Task directions –
The response must be made up of the lines in the entries below that contain "href".

(Collected data entries)
Content starts

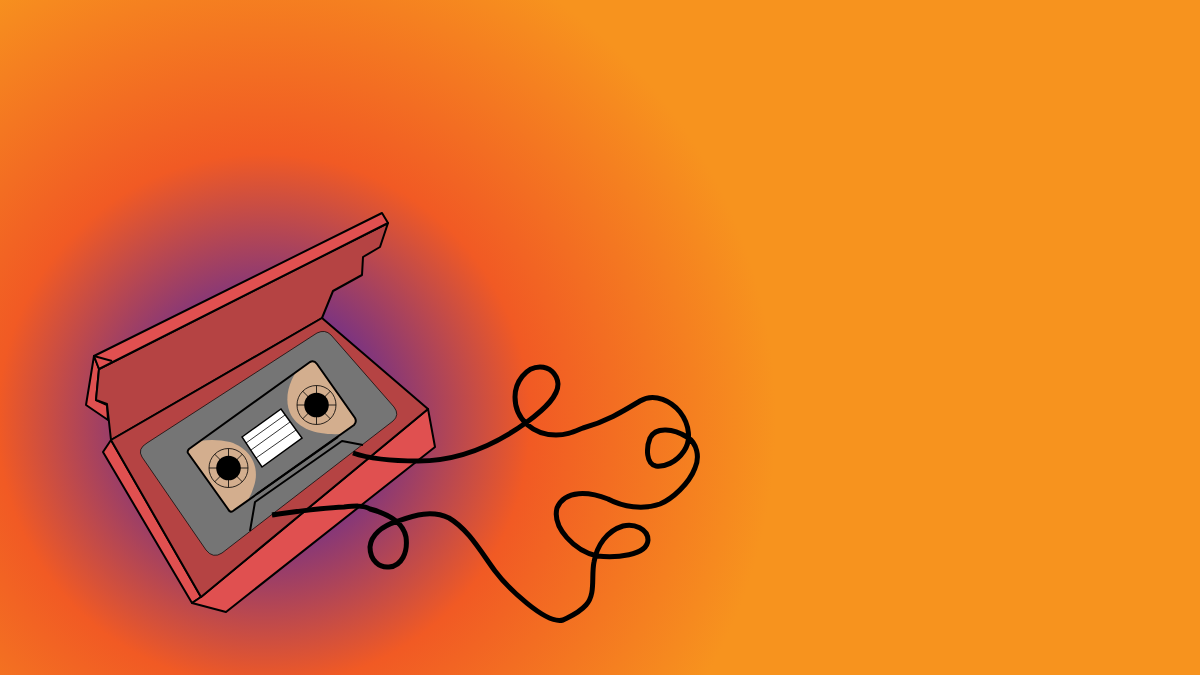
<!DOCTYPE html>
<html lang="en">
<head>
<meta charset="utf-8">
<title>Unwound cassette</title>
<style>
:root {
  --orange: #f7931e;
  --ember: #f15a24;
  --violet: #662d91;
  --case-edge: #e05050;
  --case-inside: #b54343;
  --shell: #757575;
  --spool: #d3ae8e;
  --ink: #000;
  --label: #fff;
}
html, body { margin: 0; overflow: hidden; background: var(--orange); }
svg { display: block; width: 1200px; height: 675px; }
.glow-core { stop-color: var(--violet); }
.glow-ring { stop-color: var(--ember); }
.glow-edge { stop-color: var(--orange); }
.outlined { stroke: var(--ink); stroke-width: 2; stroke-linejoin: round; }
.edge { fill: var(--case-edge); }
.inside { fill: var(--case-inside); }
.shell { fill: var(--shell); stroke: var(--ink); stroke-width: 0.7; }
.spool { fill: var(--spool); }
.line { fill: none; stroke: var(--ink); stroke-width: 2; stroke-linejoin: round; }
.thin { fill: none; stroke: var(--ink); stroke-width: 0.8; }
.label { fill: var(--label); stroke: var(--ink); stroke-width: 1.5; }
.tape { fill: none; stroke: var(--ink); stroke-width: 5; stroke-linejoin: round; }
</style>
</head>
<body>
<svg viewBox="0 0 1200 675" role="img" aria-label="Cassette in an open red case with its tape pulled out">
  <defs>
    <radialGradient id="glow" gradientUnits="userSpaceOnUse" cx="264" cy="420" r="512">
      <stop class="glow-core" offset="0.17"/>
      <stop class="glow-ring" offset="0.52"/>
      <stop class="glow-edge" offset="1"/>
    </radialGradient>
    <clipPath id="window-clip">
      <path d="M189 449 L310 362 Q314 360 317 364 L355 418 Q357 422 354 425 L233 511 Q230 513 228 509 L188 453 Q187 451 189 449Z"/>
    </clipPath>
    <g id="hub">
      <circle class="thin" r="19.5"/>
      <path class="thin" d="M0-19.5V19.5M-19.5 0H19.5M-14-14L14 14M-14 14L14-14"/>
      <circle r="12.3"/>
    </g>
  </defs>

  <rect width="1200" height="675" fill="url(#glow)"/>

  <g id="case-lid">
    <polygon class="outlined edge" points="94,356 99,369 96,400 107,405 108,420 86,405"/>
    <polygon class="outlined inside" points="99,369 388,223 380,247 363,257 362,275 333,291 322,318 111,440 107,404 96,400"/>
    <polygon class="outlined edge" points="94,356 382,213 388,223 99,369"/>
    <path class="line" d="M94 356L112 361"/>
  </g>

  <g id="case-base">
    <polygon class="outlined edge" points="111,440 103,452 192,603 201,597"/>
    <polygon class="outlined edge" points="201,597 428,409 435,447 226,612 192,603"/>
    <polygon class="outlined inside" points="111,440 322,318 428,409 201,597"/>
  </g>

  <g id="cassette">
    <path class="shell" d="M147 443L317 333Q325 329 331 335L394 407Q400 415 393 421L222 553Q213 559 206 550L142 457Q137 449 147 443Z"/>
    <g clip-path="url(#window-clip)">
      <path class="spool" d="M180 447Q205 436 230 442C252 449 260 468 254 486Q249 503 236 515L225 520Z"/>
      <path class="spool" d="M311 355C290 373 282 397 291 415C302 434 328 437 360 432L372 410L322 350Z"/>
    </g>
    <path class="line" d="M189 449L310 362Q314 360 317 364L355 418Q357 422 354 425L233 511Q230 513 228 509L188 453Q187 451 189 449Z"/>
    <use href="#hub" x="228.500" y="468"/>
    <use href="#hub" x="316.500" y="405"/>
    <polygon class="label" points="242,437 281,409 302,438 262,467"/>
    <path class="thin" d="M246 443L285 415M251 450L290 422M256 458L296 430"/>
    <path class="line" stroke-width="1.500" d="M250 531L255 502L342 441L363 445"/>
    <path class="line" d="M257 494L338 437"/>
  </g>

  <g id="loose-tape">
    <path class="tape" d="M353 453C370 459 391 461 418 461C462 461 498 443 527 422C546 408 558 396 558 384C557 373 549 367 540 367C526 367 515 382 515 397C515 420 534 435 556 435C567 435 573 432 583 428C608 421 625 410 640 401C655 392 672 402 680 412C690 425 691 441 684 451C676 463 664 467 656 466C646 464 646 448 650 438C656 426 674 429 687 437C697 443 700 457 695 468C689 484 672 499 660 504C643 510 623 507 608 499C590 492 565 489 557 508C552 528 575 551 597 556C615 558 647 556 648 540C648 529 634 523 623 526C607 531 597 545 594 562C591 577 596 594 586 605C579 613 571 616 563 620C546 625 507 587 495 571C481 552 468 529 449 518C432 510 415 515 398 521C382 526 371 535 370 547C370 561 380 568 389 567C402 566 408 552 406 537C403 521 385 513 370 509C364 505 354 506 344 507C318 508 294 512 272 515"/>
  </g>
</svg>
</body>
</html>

Content ends

Exercise result –
    <use href="#hub" x="228.500" y="468"/>
    <use href="#hub" x="316.500" y="405"/>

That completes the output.